Parenthetically, Dijon still has the feel of a medieval city, especially in the part where we stayed. The old plaster & wood upper stories of the houses, which bend in & out, no straight lines please, but also the Renaissance style (Italianate touches) in later buildings. Cobbled streets. In the great central market, the most colorful pates & attractive breads & pastries! Our friends found an apartment in part of a 17th century palace, with a heavy double door on the street, then a cobbed courtyard, then inside a monumental staircase, then their rooms with twenty foot ceilings & elongaged windowes, gilded mouldings on the walls. To the back, another courtyard, planted with sycamore & linden, leaves yellowing in this season.
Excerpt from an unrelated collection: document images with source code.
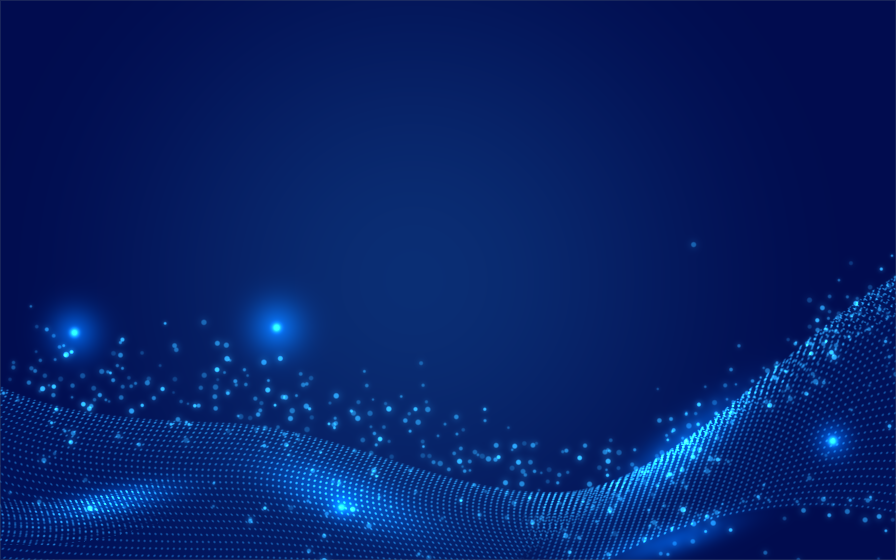
This background is drawn by a Shadertoy shader. Its source:

```glsl
// Deep blue backdrop with dotted wave sheets, drifting particles and light orbs.
// Sheets are dot lattices stretched between two edge curves; the particles are
// jittered grid points kept near the crest; all light is added over a radial gradient.

const vec3 NAVY = vec3(0.002, 0.048, 0.31);
const vec3 ROYAL = vec3(0.04, 0.18, 0.455);
const vec3 AZURE = vec3(0.0, 0.40, 0.72);
const vec3 CYAN = vec3(0.22, 0.80, 0.92);

const int LEFT_SHEET = 0;
const int RIGHT_SHEET = 1;
const int FOLD_SHEET = 2;

vec2 hash2(vec2 p) {
    vec3 q = fract(vec3(p.xyx) * vec3(0.1031, 0.1030, 0.0973));
    q += dot(q, q.yzx + 33.33);
    return fract((q.xx + q.yz) * q.zy);
}

float disc(float dist, float radius, float soft) {
    return 1.0 - smoothstep(radius - soft, radius + soft, dist);
}

// Elongated soft light, tilted by an angle
float glow(vec2 p, vec2 centre, vec2 size, float angle) {
    vec2 d = p - centre;
    float c = cos(angle), s = sin(angle);
    d = vec2(c * d.x + s * d.y, c * d.y - s * d.x) / size;
    return exp(-dot(d, d));
}

// Long upper outline: falls from the left, then climbs to the right
float crest(float x) {
    float fall = 0.12 * (1.0 - smoothstep(0.4, 0.98, x)) + 0.07 * exp(-7.0 * x);
    return 0.12 + fall + 0.44 * smoothstep(0.99, 1.77, x);
}

// Upper and lower outline of a sheet
vec2 sheetEdges(float x, int kind) {
    if (kind == LEFT_SHEET) return vec2(crest(x), -0.06);
    if (kind == RIGHT_SHEET) return vec2(crest(x), 0.1 - 0.7 * (x - 1.46) * (x - 1.46));
    float fold = 0.103 - 0.08 * x + 0.75 * x * x;
    return vec2(fold, fold - 0.075);
}

// Lattice of dots whose rows follow the sheet and whose columns sway
float sheetDots(vec2 p, int kind, float rows, float soft) {
    const float STEP = 0.0105;
    const float CROWDING = 1.25;
    float sway = kind == RIGHT_SHEET ? 0.35 * p.y : 0.022 * sin(24.0 * p.y + 3.0 * p.x);
    float x = (floor((p.x - sway) / STEP) + 0.5) * STEP + sway;
    vec2 e = sheetEdges(x, kind);
    float v = clamp((e.x - p.y) / (e.x - e.y), 0.0, 1.0);
    float row = round(pow(v, 1.0 / CROWDING) * rows);
    float y = mix(e.x, e.y, pow(row / rows, CROWDING));
    return disc(length(p - vec2(x, y)), 0.0018, soft);
}

// Scattered round particles, densest in a band along the crest
float particles(vec2 p, float cell, float seed, float soft) {
    float sum = 0.0;
    vec2 id = floor(p / cell);
    for (int j = -1; j <= 1; j++)
    for (int i = -1; i <= 1; i++) {
        vec2 n = id + vec2(i, j);
        vec2 spot = hash2(n + seed);
        vec2 trait = hash2(n + seed + 57.0);
        vec2 centre = (n + spot) * cell;
        float lift = centre.y - crest(centre.x);
        float rightward = smoothstep(0.7, 1.3, centre.x);
        float band = (lift - mix(0.055, -0.01, rightward)) / mix(0.065, 0.07, rightward);
        float hem = (centre.y - sheetEdges(centre.x, RIGHT_SHEET).y) / 0.03;
        float density = 0.7 * exp(-band * band) + 0.45 * rightward * exp(-hem * hem);
        density += 0.05 * step(lift, 0.0);
        float radius = mix(0.0018, 0.0048, trait.y);
        float dist = length(p - centre);
        float light = disc(dist, radius, soft) + 0.25 * exp(-dist * dist / (5.0 * radius * radius));
        sum += step(trait.x, density) * mix(0.25, 0.75, spot.y) * light;
    }
    return sum;
}

// Point of light with a wide halo
vec3 orb(vec2 p, vec2 centre, float halo, float core) {
    float d = length(p - centre);
    return AZURE * (0.6 * exp(-d * d / (halo * halo)) + 0.45 * exp(-5.0 * d / halo))
         + CYAN * exp(-d * d / (core * core));
}

void mainImage(out vec4 fragColor, in vec2 fragCoord) {
    vec2 p = fragCoord / iResolution.xy * vec2(1.6, 1.0);
    float soft = 1.0 / iResolution.y;

    // Backdrop
    vec3 col = mix(ROYAL, NAVY, smoothstep(0.0, 0.8, length(p - vec2(0.74, 0.5))));

    // Sheet areas, split by the slanted seam
    float below = smoothstep(0.004, -0.004, p.y - crest(p.x));
    float seam = smoothstep(-0.02, 0.02, p.x - 0.92 - p.y / 0.64);
    float hem = sheetEdges(p.x, RIGHT_SHEET).y;
    float rightArea = smoothstep(0.9, 1.0, p.x) * smoothstep(-0.008, 0.0, p.y - hem);
    float foldArea = 1.0 - smoothstep(0.15, 0.36, p.x);

    // Light lying on the sheets
    float shine = 0.75 * glow(p, vec2(0.61, 0.115), vec2(0.13, 0.04), -0.35)
                + 0.65 * glow(p, vec2(0.2, 0.105), vec2(0.11, 0.025), 0.2)
                + 0.75 * glow(p, vec2(1.22, 0.205), vec2(0.13, 0.035), 0.68)
                + 0.75 * glow(p, vec2(1.2, 0.035), vec2(0.11, 0.025), 0.3);
    col += AZURE * (0.75 * shine + 0.05 * below * max(1.0 - seam, rightArea));

    // Dot lattices
    float dots = below * (1.0 - seam) * sheetDots(p, LEFT_SHEET, 28.0, soft);
    dots += below * rightArea * sheetDots(p, RIGHT_SHEET, 34.0, soft);
    vec2 foldEdge = sheetEdges(p.x, FOLD_SHEET);
    float inFold = step(p.y, foldEdge.x + 0.004) * step(foldEdge.y, p.y);
    dots += 0.8 * foldArea * inFold * sheetDots(p, FOLD_SHEET, 11.0, soft);
    float rim = exp(-abs(p.y - crest(p.x)) * 25.0);
    col += CYAN * dots * (0.32 + 0.25 * rim + 0.7 * shine);

    // Particles and orbs
    col += CYAN * (particles(p, 0.031, 3.0, soft) + 0.6 * particles(p, 0.023, 91.0, soft));
    col += orb(p, vec2(0.133, 0.406), 0.045, 0.007);
    col += orb(p, vec2(0.494, 0.415), 0.05, 0.007);
    col += orb(p, vec2(1.487, 0.2125), 0.03, 0.007);
    col += orb(p, vec2(0.61, 0.094), 0.018, 0.005);

    // Thin frame
    vec2 margin = min(p, vec2(1.6, 1.0) - p);
    col = mix(col, vec3(0.25, 0.3, 0.42), 0.7 * disc(min(margin.x, margin.y), 0.001, soft));
    fragColor = vec4(clamp(col, 0.0, 1.0), 1.0);
}
```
But then we drove Saturday to their place in the country: an old farming village down in a valley by a rushing river, which is fed by springs & creeks coming down from the bluffs on either side. Limestone brows peep out at their tops, just like in Tennessee. On many of the bluffs, the Gauls built forts to dominate the valley. In fact, down at the valley's end, at the major fortification called Alessia, the Gaulish commander Vercingetorix chose to make his last stand against Julius Caesar.

The white cattle on the green fields are most steers & bulls. Dairy farming doesn't produce enough income any more. Only one family in town still milk cows, so we walked over there in the evening to get fresh milk, which is so sweet that it serves as both milk & sugar in coffee & baking! What a trip back in time, to come into that warm stable, with straw & muck on the floor, cows munching, & the farmer milking cows by hand, cats waiting around for the new milk.

We took several walks up the country roads. Red berries of eglantine, a wild rose, & hawthorn (with long sharp spikes, good for shrikes to impale sparrows) -- red berries bejeweled the hedgerows, which are so much more dense here in France than ever in America. Hawks took flight from oak trees: a buteo & a big falcon.

Far up a hillside, little white dots were sheep. At one point, I saw an isolated farm, a rectangled fenced in with yellow limestone, the cottage of the farmers in one corner, the stable at the other, a gate in the wall: the plan was so familiar, this small fortress in the field, then I realized where I had seen it before: last year in Peru, on the altipiano, ringed by the Andes, not the rounded hills of Burgundy, & built not in limestone but mud brick, but to the same design dictated by the same practical concerns: pastoral & agricultural.

High rubber boots are essential for walking around in Jailly: manure carts are the main traffic & the rain & running water impose mud. Indeed our friends have an old mill as a study, right next to a race, so the sound of the rushing water is always at hand. Ferns sprout from stone fences & walls: lots of maidenhairs, a different variety from ours at home, & little rock ferns (polypodium), very like ours. Moss grows dense, velvety, intense green. This, too, is where we got the seeds for our pink Balfour Impatiens, which I remembered from previous visits & have growing in East Hampton. But the pink flowers no longer flourish in Jailly. Instead, at least in this season, nettles seem to be the main border in town.

Back in Paris, we spent the evening boiling down our grapes to make jelly. We got a liter of juice, put in a kilo of sugar, but the result, I fear, is closer to grape juice than jam: still a grand flavor, better than any Welch's at home!